Entries shown below:

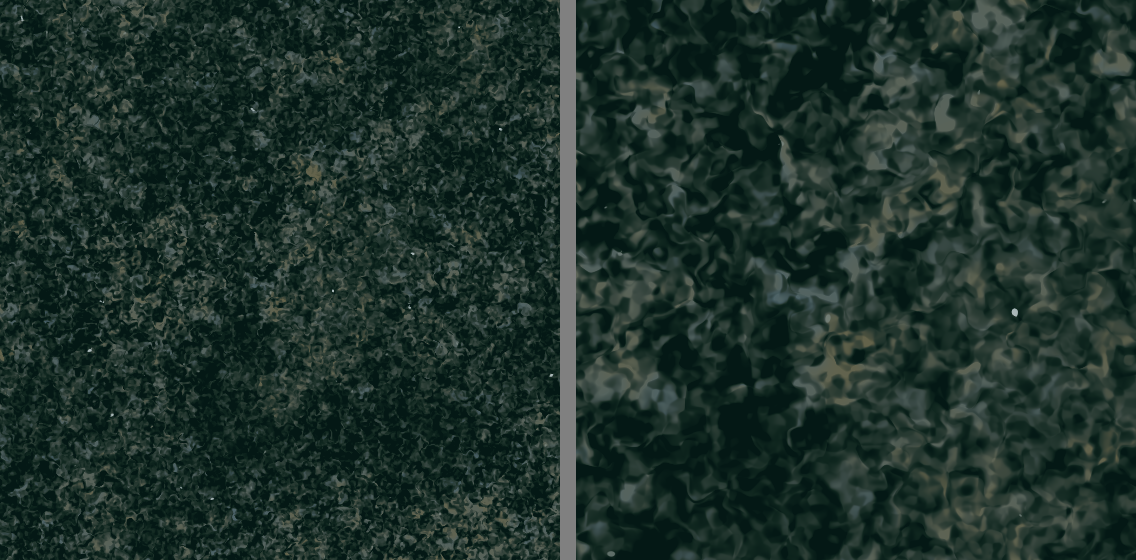
Left: the whole. Right: its middle third, enlarged.
A WebGL 2 fragment shader for this texture:

```glsl
#version 300 es
precision highp float;
// Polished dark green granite: wispy grey-green grains, cloudy patches and rare bright flecks.

#define COARSE_CELLS 64.0
#define MEDIUM_CELLS 118.0
#define FINE_CELLS 205.0
#define CLOUD_CELLS 8.0
#define CELL_SHARPNESS 6.0
#define WARP_AMOUNT 0.0045
#define CLOUD_STRENGTH 0.26
#define WARM_TINT 0.15
#define FLECK_CELLS 14.0
#define FLECK_CHANCE 0.075
#define FLECK_RADIUS 0.0029

uniform vec2 u_resolution;
out vec4 fragColor;

// Integer hash: three random values in 0..1 per cell and layer
vec3 hash3(vec2 cell, float layer) {
  uvec3 v = uvec3(ivec3(vec3(cell, layer))) * 1664525u + 1013904223u;
  v.x += v.y * v.z; v.y += v.z * v.x; v.z += v.x * v.y;
  v ^= v >> 16u;
  v.x += v.y * v.z; v.y += v.z * v.x; v.z += v.x * v.y;
  return vec3(v >> 8u) / 16777216.0;
}

// Smooth cellular noise: random cell tones blended by distance, about unit variance
float cellTone(vec2 p, float layer) {
  vec2 base = floor(p);
  float total = 0.0, weightSum = 0.0;
  for (int y = -1; y <= 1; y++) {
    for (int x = -1; x <= 1; x++) {
      vec2 cell = base + vec2(x, y);
      vec3 rnd = hash3(cell, layer);
      vec2 d = cell + rnd.xy - p;
      float w = exp(-CELL_SHARPNESS * dot(d, d));
      total += w * rnd.z;
      weightSum += w;
    }
  }
  return (total / weightSum - 0.5) / 0.23;
}

// Mineral colours from dark to light, placed along the tone scale
vec3 stoneColor(float tone) {
  const vec3 shades[6] = vec3[6](
    vec3(0.015, 0.095, 0.083), vec3(0.06, 0.15, 0.12), vec3(0.12, 0.20, 0.17),
    vec3(0.17, 0.24, 0.21), vec3(0.23, 0.29, 0.27), vec3(0.34, 0.39, 0.36));
  const float stops[6] = float[6](-1.15, -0.28, 0.345, 0.86, 1.4, 2.2);
  vec3 color = shades[0];
  for (int i = 1; i < 6; i++) {
    float t = clamp((tone - stops[i - 1]) / (stops[i] - stops[i - 1]), 0.0, 1.0);
    color = mix(color, shades[i], t);
  }
  return color;
}

// Coverage of sparse irregular flecks, at most one per grid cell
float fleckMask(vec2 p, float cells, float radius, float layer, float ragged, float aa) {
  vec2 cell = floor(p * cells);
  vec3 rnd = hash3(cell, layer);
  vec2 center = (cell + 0.15 + 0.7 * rnd.xy) / cells;
  float angle = 6.2832 * fract(rnd.z * 97.0);
  vec2 d = mat2(cos(angle), sin(angle), -sin(angle), cos(angle)) * (p - center);
  float dist = length(d * vec2(0.8, 1.3)) - radius * (0.75 + 0.4 * ragged);
  return step(rnd.z, FLECK_CHANCE) * (1.0 - smoothstep(-aa, aa, dist));
}

void main() {
  float size = min(u_resolution.x, u_resolution.y);
  vec2 p = gl_FragCoord.xy / size;
  float aa = 0.9 / size;

  // Bend the grains into ragged, curling wisps
  vec2 bend = vec2(cellTone(p * 85.0, 1.0), cellTone(p * 85.0, 2.0));
  vec2 q = p + WARP_AMOUNT * bend;

  // Grain layers
  float coarse = cellTone(q * COARSE_CELLS, 3.0);
  float medium = cellTone(q * MEDIUM_CELLS, 4.0);
  float fine = cellTone(p * FINE_CELLS + 0.25 * bend, 5.0);
  float grain = 0.42 * coarse + 0.66 * medium + 0.52 * fine;

  // Broad clouds shift the tone; their contrast varies from misty to crisp
  float cloud = cellTone(p * CLOUD_CELLS, 6.0) + 0.7 * cellTone(p * 23.0, 7.0);
  float contrast = 1.0 + 0.13 * cellTone(p * 5.0, 8.0);
  vec3 color = stoneColor(grain * contrast + CLOUD_STRENGTH * cloud);

  // Some light grains lean towards brown, others towards cool grey
  float warmth = 0.6 * cellTone(q * 48.0, 9.0) + 0.4 * cloud;
  float lightness = smoothstep(0.10, 0.30, color.r);
  color *= 1.0 + WARM_TINT * lightness * warmth * vec3(0.5, 0.0, -0.6);

  // Bright flecks, with smaller and dimmer ones between
  float bright = fleckMask(p, FLECK_CELLS, FLECK_RADIUS, 10.0, fine, aa);
  float dim = fleckMask(p, FLECK_CELLS * 2.3, FLECK_RADIUS * 0.55, 11.0, medium, aa);
  color = mix(color, vec3(0.50, 0.55, 0.53), 0.7 * dim);
  color = mix(color, vec3(0.76, 0.81, 0.82), 0.85 * bright);

  fragColor = vec4(color, 1.0);
}
```
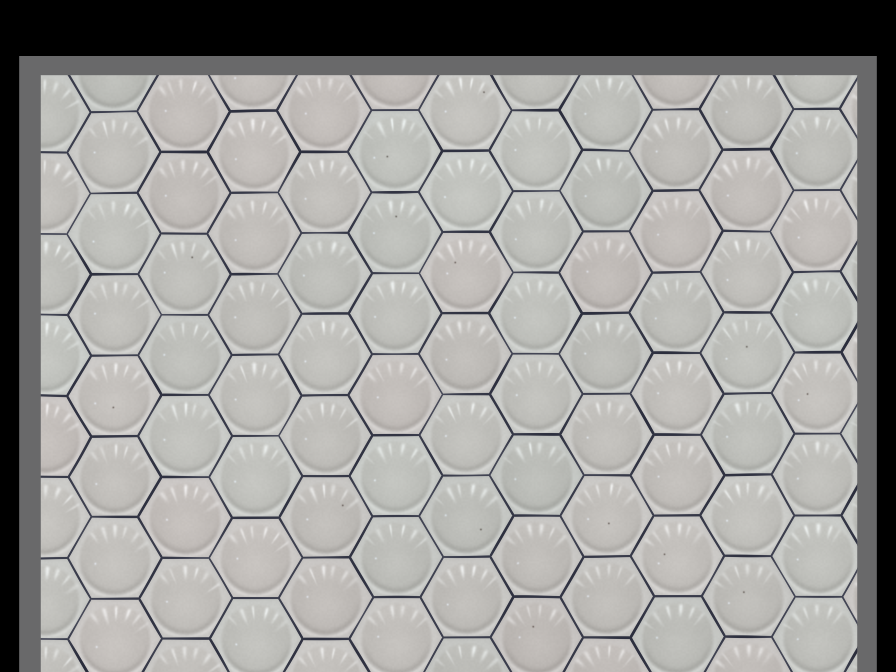
This pattern is drawn by a WebGL 2 fragment shader. Its source:

```glsl
#version 300 es
precision highp float;

#define PITCH 0.1208
#define GRID_ORIGIN vec2(-0.079, 0.775)
#define GRID_TILT 0.0033
#define JOINT_HALF 0.0135
#define DOME_RADIUS 0.435
#define STREAKS 6
#define GLAZE vec3(0.735, 0.73, 0.715)
#define RIM vec3(0.79, 0.79, 0.78)
#define JOINT vec3(0.16, 0.17, 0.23)
#define BORDER vec3(0.41, 0.41, 0.415)

uniform vec2 u_resolution;
out vec4 fragColor;

float hash(vec2 p) {
  return fract(sin(dot(p, vec2(12.9898, 78.233))) * 43758.5453);
}

float noise(vec2 p) {
  vec2 i = floor(p), f = fract(p);
  f = f * f * (3.0 - 2.0 * f);
  return mix(mix(hash(i), hash(i + vec2(1, 0)), f.x),
             mix(hash(i + vec2(0, 1)), hash(i + vec2(1, 1)), f.x), f.y);
}

// Offset from the nearest centre of a flat-topped hexagon, and that centre
vec4 hexCell(vec2 p) {
  vec2 s = vec2(sqrt(3.0), 1.0);
  vec2 a = floor(p / s + 0.5) * s;
  vec2 b = (floor(p / s) + 0.5) * s;
  vec2 da = p - a, db = p - b;
  return dot(da, da) < dot(db, db) ? vec4(da, a) : vec4(db, b);
}

float hexEdge(vec2 q) {
  q = abs(q);
  return 0.5 - max(q.y, dot(q, vec2(0.8660, 0.5)));
}

// Coverage of the region below a top edge and between two sides
float panel(vec2 p, float halfWidth, float top, float px) {
  float d = max(abs(p.x) - halfWidth, p.y - top);
  return 1.0 - smoothstep(-0.5 * px, 0.5 * px, d);
}

// Lamp reflections fanning over the upper half of the dome
float reflections(vec2 q, vec2 id, float lean) {
  vec2 v = q + vec2(0.0, 0.10);
  float r = length(v), angle = atan(v.x, v.y) - lean;
  float sum = 0.0;
  for (int i = 0; i < STREAKS; i++) {
    float k = float(i), h = hash(id + k * 3.17);
    float at = (k - 2.5) * 0.33 + (h - 0.5) * 0.10;
    float width = 0.035 + 0.03 * hash(id + k * 5.3);
    float line = exp(-pow((angle - at) / width, 2.0));
    float central = exp(-at * at * 1.8);
    float start = 0.24 + 0.10 * hash(vec2(k, 4.0));
    float span = smoothstep(start, 0.45, r) * (1.0 - smoothstep(0.47, 0.53, r));
    sum += line * span * (0.35 + 0.65 * central) * (0.5 + 0.5 * h);
  }
  return sum;
}

vec3 tile(vec2 q, vec2 id, float lean) {
  float h = hash(id), r = length(q + vec2(0.0, 0.012));
  float below = smoothstep(0.05, -0.35, q.y);

  // Dome body, flat corners and the crescent along the lower rim
  float dome = 1.0 - smoothstep(DOME_RADIUS - 0.035, DOME_RADIUS + 0.025, r);
  vec3 body = GLAZE + 0.035 * smoothstep(0.40, 0.0, length(q + vec2(0.0, 0.08)));
  vec3 col = mix(RIM, body, dome);
  float crescent = (r - DOME_RADIUS + 0.025) / 0.04;
  col -= 0.055 * below * exp(-crescent * crescent);
  float lip = (r - DOME_RADIUS - 0.03) / 0.025;
  col += 0.045 * below * exp(-lip * lip);

  // Soft sheen under the streaks, then the streaks
  float sheen = smoothstep(0.05, 0.35, q.y) * (1.0 - smoothstep(0.2, 0.42, abs(q.x)));
  col += 0.03 * sheen * dome;
  col = mix(col, vec3(0.97, 0.98, 0.98), 0.8 * min(reflections(q, id, lean), 1.0));

  // Small side glint and an occasional dark speck
  vec2 glint = q - vec2(-0.26 + 0.04 * h, -0.10 + 0.12 * hash(id + 8.1));
  col += vec3(0.10, 0.12, 0.15) * exp(-dot(glint, glint) * 4500.0);
  vec2 spot = 0.5 * (vec2(hash(id + 2.3), hash(id + 6.7)) - 0.5);
  float speck = step(0.82, hash(id + 1.9)) * exp(-dot(q - spot, q - spot) * 6000.0);
  col = mix(col, vec3(0.38, 0.35, 0.33), 0.7 * speck);

  // Glaze tint from tile to tile
  vec3 tint = mix(vec3(-0.008, 0.004, 0.0), vec3(0.010, -0.005, -0.004), h);
  return col + tint + 0.018 * (hash(id + 4.4) - 0.5);
}

void main() {
  float px = 1.0 / u_resolution.y;
  vec2 p = gl_FragCoord.xy * px;
  p.x -= 0.5 * u_resolution.x * px;

  // Hexagon grid, slightly tilted and uneven
  vec2 g = p - GRID_ORIGIN;
  g = (g + GRID_TILT * vec2(g.y, -g.x)) / PITCH;
  g += 0.022 * (vec2(noise(g * 1.3), noise(g * 1.3 + 37.0)) - 0.5);
  vec4 cell = hexCell(g);
  vec2 id = floor(cell.zw * vec2(1.1547, 2.0) + 0.5);
  vec3 col = tile(cell.xy, id, -0.35 * p.x);
  col += 0.016 * (noise(p * 380.0) - 0.5) + 0.02 * (noise(p * 3.0) - 0.5);

  // Joints of varying width and depth, with a soft shade beside them
  float edge = hexEdge(cell.xy), wear = noise(g * 2.1 + 11.0);
  float aa = px / PITCH, width = JOINT_HALF * (0.65 + 0.7 * wear);
  col *= 1.0 - 0.10 * exp(-edge / 0.022);
  float joint = 1.0 - smoothstep(width - 0.6 * aa, width + 0.6 * aa, edge);
  col = mix(col, JOINT + 0.12 * (1.0 - wear), joint);

  // Border around the tiled panel on black
  vec3 frame = BORDER * panel(p, 0.638, 0.9167, px);
  col = mix(frame, col, panel(p - vec2(0.0015, 0.0), 0.6076, 0.888, px));
  fragColor = vec4(clamp(col, 0.0, 1.0), 1.0);
}
```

End of Entries shown.

▶ **Problem to solve**:
Pull every line containing "cellTone" from the data.

▶ **Exercise response**:
float cellTone(vec2 p, float layer) {
  vec2 bend = vec2(cellTone(p * 85.0, 1.0), cellTone(p * 85.0, 2.0));
  float coarse = cellTone(q * COARSE_CELLS, 3.0);
  float medium = cellTone(q * MEDIUM_CELLS, 4.0);
  float fine = cellTone(p * FINE_CELLS + 0.25 * bend, 5.0);
  float cloud = cellTone(p * CLOUD_CELLS, 6.0) + 0.7 * cellTone(p * 23.0, 7.0);
  float contrast = 1.0 + 0.13 * cellTone(p * 5.0, 8.0);
  float warmth = 0.6 * cellTone(q * 48.0, 9.0) + 0.4 * cloud;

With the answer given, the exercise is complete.